**WORK REQUIRED**
Report each line from the listing that the string "bottom" appears in.

** Opening RAW DATA block **

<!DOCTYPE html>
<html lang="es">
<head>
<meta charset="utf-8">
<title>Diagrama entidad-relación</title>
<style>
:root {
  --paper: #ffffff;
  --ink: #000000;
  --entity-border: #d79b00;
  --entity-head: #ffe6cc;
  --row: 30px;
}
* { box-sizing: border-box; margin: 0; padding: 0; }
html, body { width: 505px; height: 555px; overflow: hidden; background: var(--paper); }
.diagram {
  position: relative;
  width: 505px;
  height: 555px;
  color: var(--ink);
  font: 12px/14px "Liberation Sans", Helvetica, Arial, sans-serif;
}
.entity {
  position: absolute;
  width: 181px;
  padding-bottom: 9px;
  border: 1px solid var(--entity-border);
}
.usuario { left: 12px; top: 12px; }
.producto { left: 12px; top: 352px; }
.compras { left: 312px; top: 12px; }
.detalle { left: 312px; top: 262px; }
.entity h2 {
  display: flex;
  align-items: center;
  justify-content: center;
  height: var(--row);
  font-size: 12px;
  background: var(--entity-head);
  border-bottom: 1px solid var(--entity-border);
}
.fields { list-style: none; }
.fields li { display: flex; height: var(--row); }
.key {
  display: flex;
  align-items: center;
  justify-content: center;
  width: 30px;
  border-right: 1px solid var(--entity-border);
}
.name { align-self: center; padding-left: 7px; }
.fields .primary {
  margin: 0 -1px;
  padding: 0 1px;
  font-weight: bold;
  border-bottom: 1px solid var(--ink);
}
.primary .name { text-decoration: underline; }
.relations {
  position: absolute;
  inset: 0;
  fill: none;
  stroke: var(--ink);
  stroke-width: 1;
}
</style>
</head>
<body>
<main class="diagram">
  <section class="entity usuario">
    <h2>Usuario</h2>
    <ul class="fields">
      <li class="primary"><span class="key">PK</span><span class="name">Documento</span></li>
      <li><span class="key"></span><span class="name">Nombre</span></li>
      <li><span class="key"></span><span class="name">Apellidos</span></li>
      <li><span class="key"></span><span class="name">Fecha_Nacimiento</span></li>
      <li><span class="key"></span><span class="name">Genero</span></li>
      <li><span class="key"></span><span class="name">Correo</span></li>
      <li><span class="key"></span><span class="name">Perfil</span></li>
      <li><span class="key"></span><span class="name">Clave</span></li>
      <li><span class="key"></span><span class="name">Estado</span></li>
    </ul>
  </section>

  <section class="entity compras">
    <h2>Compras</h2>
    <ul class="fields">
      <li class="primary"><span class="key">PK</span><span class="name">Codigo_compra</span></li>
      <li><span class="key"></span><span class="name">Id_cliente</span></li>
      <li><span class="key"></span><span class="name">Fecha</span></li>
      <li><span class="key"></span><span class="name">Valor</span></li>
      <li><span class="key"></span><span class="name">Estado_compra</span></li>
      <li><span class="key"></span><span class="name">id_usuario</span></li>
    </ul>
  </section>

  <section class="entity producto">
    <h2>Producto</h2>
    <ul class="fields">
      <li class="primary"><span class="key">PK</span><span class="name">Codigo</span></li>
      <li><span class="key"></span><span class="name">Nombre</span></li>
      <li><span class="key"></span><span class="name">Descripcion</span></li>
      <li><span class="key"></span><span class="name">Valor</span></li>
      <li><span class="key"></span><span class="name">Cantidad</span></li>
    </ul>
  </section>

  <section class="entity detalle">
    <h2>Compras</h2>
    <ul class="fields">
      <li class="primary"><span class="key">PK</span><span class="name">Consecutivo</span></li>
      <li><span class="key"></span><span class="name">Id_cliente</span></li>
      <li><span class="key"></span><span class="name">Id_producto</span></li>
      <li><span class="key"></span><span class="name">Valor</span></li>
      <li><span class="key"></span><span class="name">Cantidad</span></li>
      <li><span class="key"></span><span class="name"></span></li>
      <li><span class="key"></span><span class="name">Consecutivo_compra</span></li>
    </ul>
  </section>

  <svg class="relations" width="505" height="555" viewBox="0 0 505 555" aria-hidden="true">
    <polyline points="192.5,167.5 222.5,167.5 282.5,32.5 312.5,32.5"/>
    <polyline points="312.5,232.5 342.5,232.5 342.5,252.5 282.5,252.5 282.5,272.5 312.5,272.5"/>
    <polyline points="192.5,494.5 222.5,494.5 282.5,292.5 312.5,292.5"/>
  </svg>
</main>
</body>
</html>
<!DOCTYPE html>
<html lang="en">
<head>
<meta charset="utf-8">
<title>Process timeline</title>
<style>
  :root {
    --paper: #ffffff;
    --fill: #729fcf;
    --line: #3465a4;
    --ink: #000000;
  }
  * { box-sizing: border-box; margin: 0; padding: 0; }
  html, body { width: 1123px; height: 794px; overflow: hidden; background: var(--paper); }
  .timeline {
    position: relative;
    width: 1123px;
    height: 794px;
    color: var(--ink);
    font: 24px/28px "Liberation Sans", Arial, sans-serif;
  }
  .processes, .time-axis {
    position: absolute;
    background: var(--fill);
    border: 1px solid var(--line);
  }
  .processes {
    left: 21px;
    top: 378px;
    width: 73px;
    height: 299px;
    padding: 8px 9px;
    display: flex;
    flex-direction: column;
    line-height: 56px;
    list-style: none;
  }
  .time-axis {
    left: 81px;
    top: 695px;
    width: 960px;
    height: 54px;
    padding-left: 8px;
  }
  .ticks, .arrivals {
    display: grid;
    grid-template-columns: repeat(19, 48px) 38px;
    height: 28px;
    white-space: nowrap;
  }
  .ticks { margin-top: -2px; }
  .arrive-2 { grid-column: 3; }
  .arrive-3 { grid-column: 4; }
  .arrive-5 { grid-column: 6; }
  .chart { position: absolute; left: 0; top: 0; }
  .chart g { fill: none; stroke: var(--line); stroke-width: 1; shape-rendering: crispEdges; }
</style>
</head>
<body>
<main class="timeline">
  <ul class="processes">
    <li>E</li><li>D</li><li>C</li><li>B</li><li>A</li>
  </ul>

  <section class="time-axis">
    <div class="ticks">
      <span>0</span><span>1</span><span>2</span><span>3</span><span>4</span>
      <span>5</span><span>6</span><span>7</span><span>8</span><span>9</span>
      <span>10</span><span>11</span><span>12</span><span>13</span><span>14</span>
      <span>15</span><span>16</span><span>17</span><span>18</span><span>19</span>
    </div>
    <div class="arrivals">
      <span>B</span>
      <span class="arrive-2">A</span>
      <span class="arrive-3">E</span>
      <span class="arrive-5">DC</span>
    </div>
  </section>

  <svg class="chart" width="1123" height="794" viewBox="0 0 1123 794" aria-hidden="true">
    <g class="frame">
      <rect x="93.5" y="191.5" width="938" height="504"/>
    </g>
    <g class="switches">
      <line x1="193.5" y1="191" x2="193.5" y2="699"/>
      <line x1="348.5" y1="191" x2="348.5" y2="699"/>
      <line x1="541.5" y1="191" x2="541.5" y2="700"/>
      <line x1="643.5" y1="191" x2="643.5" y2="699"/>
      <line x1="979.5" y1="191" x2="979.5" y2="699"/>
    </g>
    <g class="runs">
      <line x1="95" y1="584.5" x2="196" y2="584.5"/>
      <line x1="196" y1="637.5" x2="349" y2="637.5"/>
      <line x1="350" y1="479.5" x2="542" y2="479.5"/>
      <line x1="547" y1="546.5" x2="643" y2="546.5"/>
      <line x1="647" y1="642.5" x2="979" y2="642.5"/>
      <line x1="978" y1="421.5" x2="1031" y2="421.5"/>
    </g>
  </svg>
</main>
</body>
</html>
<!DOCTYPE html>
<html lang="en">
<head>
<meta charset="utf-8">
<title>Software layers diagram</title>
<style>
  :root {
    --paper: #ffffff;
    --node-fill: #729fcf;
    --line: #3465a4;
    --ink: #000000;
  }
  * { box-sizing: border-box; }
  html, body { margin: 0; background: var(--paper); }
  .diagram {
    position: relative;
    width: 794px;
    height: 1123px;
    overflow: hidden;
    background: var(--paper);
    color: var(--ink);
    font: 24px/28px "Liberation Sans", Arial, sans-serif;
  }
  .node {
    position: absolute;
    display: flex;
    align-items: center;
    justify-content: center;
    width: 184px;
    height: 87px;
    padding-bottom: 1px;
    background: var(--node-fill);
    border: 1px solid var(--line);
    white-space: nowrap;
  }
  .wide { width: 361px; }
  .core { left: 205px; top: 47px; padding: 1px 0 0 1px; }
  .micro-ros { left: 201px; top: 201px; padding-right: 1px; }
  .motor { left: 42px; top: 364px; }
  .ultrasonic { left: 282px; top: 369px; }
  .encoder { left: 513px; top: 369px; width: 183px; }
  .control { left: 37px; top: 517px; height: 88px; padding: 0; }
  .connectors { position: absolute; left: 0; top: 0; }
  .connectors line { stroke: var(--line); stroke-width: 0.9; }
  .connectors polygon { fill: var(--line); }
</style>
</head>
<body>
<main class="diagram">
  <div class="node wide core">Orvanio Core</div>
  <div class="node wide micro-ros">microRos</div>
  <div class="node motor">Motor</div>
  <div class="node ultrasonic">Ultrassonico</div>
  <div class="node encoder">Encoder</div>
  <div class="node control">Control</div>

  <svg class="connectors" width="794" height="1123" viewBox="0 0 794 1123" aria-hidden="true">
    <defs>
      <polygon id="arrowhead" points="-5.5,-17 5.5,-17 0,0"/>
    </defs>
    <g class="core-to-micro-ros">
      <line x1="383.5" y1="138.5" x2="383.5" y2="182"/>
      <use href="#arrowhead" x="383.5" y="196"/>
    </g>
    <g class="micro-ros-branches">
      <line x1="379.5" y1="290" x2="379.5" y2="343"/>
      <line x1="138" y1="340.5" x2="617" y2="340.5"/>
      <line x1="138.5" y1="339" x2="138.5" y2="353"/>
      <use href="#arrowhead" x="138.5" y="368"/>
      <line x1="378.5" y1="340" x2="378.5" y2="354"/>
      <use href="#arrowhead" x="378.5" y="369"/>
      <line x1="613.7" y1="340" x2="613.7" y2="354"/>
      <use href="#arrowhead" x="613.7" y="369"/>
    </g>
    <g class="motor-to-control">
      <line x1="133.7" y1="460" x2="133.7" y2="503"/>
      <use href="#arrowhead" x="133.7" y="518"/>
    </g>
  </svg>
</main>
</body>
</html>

** Closing RAW DATA block **

**EXERCISE RESULT**
  padding-bottom: 9px;
  border-bottom: 1px solid var(--entity-border);
  border-bottom: 1px solid var(--ink);
    padding-bottom: 1px;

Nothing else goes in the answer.